I am exhausted to the bone. Normally, at this time of year, I get excited about seed starting. I take stock of my seed supplies, order seeds I’m missing, and start planning out my garden. This year, I’ve yet to do any of that. I’m too overwhelmed and tired, so I’ve decided to forego starting seeds indoors. Instead, I’m planning on buying seedlings. It wasn’t a decision I made lightly. But I just couldn’t burden myself with yet another task. I’ll still be gardening this year, just a little differently. I’ll stick to quick-growing crops for the most part, and I’ll be grabbing seedlings from my local nursery—here’s hoping they offer contactless delivery this spring!

I figured some people might be in the same boat as me. Tired. Unmotivated. There are also plenty of gardeners who don’t have room or time to start seedlings indoors. Buying seedlings is totally fine! Unfortunately, it can get expensive if you don’t plan correctly. Here are a few tips to getting the most out of your money when shopping for seedlings.

Shopping for Seedlings on a Budget

Here’s how to get the biggest bang for your buck when buying seedlings for your garden this year.

  • Set a budget. It’s really easy to go overboard when shopping for plants in the spring. The nursery is full of beautiful lush plants, and the temptation can be overwhelming. Have a budget in mind before you head out and be strict with keeping to it. You can always go back and get more plants if you need to!
  • Make a plan. Don’t go to your local nursery without a plan. Sketch out your garden and figure out what you plan to put where. Are you growing square-foot-style? Know how many varieties of each plant you need per square.
  • Stick to slow-growing plants. Unless you have the budget, stick to buying slow-growing plants like tomatoes, eggplants, and peppers. Lettuce and other greens are easy to grow from seed, so don’t bother wasting money on those.
  • Cap the number of new-to-you plants. Don’t blow your budget on exotic plants or varieties you’ve never grown before. Buy one or two new options but overall, stick to tried-and-true stuff.
  • Avoid large plants. You’ll pay a premium for very large plants, but you don’t need to start with a giant tomato plant to get a decent crop. The advantage to buying an oversized plant is that you can harvest earlier, but that privilege will cost you.
  • Prepare in advance. Prep your garden before you head out to the nursery. Have everything ready so you can bring your plants home and transplant them straight away. Amend your beds with compost, get some mulch ready, and make sure the soil is moist. If it’s still early in the spring, prepare space for your new plants inside your home.

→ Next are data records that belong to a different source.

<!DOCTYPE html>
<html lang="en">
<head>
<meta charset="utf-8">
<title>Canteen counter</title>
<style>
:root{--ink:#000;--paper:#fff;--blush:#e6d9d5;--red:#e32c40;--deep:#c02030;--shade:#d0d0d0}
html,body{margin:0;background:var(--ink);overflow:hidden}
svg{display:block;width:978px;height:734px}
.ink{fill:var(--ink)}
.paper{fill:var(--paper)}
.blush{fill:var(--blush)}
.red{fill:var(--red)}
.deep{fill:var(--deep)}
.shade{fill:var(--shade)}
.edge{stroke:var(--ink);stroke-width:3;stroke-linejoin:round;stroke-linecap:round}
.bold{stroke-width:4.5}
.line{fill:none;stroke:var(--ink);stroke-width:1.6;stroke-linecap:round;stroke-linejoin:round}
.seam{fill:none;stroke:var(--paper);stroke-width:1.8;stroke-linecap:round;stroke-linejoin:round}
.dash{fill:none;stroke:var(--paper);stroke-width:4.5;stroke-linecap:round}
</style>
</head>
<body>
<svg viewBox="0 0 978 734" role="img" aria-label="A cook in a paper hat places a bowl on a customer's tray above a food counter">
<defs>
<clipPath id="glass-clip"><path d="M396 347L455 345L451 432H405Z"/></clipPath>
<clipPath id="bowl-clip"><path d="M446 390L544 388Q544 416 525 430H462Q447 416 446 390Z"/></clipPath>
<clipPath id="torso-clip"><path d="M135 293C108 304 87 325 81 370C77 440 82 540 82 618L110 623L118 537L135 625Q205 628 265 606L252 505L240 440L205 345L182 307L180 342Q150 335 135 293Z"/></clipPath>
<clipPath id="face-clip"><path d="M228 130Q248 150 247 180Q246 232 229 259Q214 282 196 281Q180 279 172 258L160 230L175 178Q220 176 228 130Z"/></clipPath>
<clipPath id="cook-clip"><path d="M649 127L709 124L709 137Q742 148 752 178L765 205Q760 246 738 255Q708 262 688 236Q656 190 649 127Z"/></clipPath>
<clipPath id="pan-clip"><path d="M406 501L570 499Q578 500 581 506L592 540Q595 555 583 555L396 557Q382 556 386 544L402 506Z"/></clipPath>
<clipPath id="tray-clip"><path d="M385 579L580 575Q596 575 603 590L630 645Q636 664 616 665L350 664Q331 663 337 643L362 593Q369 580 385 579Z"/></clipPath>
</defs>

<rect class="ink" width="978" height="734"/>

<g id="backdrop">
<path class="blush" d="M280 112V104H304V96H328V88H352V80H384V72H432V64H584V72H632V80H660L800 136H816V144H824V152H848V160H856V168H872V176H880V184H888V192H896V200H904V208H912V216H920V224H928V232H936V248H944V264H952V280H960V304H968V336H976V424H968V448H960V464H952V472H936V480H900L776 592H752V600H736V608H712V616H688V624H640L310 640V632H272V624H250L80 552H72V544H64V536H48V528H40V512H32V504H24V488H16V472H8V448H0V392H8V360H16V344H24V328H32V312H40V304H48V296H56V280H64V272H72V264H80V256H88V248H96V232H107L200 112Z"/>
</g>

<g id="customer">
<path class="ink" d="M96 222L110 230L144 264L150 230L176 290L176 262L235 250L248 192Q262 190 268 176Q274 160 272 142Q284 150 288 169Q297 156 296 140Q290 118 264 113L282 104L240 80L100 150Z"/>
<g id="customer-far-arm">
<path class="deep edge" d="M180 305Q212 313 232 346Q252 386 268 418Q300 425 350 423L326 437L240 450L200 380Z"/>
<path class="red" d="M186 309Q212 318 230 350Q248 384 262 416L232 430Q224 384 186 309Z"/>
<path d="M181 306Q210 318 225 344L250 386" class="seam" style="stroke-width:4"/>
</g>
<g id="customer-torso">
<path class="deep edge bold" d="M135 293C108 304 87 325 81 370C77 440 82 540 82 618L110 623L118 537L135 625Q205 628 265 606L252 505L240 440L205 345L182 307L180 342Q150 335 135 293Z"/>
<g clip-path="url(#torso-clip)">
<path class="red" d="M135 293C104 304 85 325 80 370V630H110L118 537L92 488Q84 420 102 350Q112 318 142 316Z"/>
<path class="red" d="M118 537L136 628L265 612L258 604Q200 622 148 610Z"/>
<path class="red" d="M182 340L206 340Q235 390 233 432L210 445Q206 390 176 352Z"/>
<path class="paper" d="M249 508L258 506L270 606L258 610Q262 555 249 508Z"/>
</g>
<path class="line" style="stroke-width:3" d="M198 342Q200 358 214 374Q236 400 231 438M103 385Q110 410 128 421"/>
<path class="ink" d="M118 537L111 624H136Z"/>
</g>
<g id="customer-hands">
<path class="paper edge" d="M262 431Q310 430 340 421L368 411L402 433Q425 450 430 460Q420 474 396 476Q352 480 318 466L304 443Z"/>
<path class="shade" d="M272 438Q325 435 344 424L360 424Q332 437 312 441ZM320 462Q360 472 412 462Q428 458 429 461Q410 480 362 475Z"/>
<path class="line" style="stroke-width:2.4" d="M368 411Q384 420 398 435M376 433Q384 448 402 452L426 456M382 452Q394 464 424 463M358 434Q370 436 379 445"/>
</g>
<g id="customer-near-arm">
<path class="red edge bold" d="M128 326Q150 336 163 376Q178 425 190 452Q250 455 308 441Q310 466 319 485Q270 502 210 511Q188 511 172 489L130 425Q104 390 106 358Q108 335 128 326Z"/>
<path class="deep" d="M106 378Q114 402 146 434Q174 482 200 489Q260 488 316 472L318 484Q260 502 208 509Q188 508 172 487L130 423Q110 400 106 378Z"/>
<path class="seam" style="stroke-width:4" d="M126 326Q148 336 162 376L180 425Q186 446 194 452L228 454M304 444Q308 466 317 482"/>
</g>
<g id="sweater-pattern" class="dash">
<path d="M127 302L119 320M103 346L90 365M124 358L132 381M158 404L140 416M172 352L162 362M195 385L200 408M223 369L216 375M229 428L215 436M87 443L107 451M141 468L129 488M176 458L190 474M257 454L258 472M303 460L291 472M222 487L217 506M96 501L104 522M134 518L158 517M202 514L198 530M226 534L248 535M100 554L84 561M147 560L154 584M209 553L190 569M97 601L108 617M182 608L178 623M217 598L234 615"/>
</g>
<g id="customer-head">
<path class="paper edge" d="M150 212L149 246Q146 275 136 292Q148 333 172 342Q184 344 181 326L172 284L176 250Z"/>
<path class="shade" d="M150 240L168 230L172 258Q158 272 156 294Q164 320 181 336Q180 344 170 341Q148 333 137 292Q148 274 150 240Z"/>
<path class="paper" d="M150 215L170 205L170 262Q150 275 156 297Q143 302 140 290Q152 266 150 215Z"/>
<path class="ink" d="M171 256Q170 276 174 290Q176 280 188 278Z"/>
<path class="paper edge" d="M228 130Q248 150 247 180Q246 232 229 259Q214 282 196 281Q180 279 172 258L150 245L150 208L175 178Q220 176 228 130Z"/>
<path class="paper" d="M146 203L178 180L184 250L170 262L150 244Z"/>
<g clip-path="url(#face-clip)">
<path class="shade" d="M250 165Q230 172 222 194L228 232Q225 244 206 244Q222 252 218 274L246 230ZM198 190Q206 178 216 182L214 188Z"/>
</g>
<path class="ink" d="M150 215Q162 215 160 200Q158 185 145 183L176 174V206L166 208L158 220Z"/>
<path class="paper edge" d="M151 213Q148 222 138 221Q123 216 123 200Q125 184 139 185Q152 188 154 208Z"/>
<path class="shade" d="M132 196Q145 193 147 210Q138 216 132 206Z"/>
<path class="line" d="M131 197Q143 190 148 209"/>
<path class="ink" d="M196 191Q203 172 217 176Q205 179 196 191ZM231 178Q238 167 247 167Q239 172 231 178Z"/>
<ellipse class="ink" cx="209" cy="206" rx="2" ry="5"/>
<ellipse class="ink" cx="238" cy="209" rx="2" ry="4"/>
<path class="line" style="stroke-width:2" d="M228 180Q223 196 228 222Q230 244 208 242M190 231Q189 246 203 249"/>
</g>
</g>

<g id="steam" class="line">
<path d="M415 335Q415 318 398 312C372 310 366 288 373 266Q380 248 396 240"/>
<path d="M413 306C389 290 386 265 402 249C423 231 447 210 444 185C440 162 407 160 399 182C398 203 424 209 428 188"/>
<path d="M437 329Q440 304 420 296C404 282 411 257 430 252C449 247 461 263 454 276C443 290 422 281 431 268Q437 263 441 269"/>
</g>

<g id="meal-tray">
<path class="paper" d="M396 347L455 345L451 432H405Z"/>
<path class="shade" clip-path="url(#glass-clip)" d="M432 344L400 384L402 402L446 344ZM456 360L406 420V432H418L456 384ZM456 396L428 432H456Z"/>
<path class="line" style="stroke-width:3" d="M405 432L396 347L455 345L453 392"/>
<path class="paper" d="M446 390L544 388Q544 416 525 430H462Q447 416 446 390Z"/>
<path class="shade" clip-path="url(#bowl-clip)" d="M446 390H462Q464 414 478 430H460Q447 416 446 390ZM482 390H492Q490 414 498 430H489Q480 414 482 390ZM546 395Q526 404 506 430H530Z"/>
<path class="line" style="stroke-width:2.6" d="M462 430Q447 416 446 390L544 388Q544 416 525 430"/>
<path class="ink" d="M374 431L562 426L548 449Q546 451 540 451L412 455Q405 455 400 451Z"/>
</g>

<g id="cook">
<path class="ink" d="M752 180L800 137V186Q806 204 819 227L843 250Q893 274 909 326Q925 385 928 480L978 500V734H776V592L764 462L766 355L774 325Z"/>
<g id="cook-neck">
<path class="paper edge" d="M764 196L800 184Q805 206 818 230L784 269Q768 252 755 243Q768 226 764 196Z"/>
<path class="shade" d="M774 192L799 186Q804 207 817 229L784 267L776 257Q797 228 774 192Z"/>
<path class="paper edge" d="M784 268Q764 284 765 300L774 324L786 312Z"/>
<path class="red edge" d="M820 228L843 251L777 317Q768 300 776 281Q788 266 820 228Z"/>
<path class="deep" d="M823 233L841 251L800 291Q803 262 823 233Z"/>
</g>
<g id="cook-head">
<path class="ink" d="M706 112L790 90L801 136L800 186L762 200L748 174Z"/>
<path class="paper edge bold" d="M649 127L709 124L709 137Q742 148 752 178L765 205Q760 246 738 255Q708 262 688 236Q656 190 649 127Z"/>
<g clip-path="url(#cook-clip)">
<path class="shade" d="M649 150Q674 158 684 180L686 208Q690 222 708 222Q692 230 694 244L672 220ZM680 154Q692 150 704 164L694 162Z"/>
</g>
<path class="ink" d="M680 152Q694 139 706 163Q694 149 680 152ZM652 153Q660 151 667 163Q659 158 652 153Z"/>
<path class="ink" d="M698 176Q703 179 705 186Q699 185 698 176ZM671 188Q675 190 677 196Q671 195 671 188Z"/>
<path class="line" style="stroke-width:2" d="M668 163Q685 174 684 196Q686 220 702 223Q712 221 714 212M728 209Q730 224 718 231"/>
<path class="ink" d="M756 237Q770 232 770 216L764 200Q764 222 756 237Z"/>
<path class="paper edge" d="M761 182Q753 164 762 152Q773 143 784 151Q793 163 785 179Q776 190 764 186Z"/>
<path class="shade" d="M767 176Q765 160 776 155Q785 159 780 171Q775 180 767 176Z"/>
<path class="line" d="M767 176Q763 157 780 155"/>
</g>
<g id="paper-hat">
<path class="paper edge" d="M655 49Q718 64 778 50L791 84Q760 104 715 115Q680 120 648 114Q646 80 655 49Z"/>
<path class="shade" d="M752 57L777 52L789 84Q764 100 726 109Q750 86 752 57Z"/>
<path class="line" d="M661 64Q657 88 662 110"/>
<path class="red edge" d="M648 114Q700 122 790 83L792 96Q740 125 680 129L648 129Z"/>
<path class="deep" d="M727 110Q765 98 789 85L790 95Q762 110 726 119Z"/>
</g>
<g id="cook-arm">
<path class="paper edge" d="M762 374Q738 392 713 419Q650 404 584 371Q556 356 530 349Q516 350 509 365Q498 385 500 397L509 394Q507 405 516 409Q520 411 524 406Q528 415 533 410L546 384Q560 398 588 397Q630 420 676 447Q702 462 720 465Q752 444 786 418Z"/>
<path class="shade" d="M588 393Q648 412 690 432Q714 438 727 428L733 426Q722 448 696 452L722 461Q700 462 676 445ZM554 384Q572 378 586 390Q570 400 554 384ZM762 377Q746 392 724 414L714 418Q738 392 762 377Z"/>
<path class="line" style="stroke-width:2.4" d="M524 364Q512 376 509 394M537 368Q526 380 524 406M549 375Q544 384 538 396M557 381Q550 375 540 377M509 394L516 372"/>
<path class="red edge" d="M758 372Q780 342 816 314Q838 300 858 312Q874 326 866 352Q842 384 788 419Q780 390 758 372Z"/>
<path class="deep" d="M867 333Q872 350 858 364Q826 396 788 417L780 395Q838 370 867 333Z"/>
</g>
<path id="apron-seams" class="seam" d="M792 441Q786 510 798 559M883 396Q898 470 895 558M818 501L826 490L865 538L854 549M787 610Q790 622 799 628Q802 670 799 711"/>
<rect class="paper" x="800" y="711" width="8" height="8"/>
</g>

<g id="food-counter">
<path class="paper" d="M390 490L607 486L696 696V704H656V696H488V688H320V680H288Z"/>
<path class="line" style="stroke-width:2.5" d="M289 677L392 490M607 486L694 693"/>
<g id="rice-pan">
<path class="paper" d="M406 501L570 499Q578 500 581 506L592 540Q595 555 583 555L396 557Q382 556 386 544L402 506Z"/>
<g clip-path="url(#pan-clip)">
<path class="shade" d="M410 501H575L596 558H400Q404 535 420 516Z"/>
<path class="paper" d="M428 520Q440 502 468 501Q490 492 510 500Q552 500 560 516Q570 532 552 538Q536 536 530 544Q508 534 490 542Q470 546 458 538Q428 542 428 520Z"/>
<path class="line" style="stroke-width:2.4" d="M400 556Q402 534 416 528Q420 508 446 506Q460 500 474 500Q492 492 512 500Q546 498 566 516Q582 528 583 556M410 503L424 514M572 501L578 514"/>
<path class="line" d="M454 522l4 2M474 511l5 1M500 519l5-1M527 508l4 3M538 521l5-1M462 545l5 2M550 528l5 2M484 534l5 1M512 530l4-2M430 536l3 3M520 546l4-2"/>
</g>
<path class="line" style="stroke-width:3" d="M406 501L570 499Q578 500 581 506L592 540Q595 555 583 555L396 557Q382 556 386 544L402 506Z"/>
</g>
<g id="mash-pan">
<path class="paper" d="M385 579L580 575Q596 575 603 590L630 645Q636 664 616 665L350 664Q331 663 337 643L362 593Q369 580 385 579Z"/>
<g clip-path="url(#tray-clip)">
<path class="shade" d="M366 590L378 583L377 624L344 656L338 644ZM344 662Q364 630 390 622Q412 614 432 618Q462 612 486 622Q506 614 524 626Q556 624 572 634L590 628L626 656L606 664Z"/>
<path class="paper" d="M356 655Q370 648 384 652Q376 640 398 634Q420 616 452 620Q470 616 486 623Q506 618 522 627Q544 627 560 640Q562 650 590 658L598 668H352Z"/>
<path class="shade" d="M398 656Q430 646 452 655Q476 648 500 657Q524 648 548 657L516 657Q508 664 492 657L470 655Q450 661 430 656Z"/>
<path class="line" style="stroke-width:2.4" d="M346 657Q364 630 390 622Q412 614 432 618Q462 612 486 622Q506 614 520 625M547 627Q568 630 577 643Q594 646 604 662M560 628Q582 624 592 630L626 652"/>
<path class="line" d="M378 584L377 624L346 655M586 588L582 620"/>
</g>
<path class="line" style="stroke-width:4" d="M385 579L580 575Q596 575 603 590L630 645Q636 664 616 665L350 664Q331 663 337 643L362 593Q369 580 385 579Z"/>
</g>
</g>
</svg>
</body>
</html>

Don’t forget that you can also find seedlings for a steal around your neighborhood. Check Facebook Marketplace listings for gardeners who are selling (or giving away!) their extra seedlings. Ask gardener friends to share their extra seedlings with you. Inquire with local gardening clubs to find out if they have any upcoming seed swaps or seedling sales.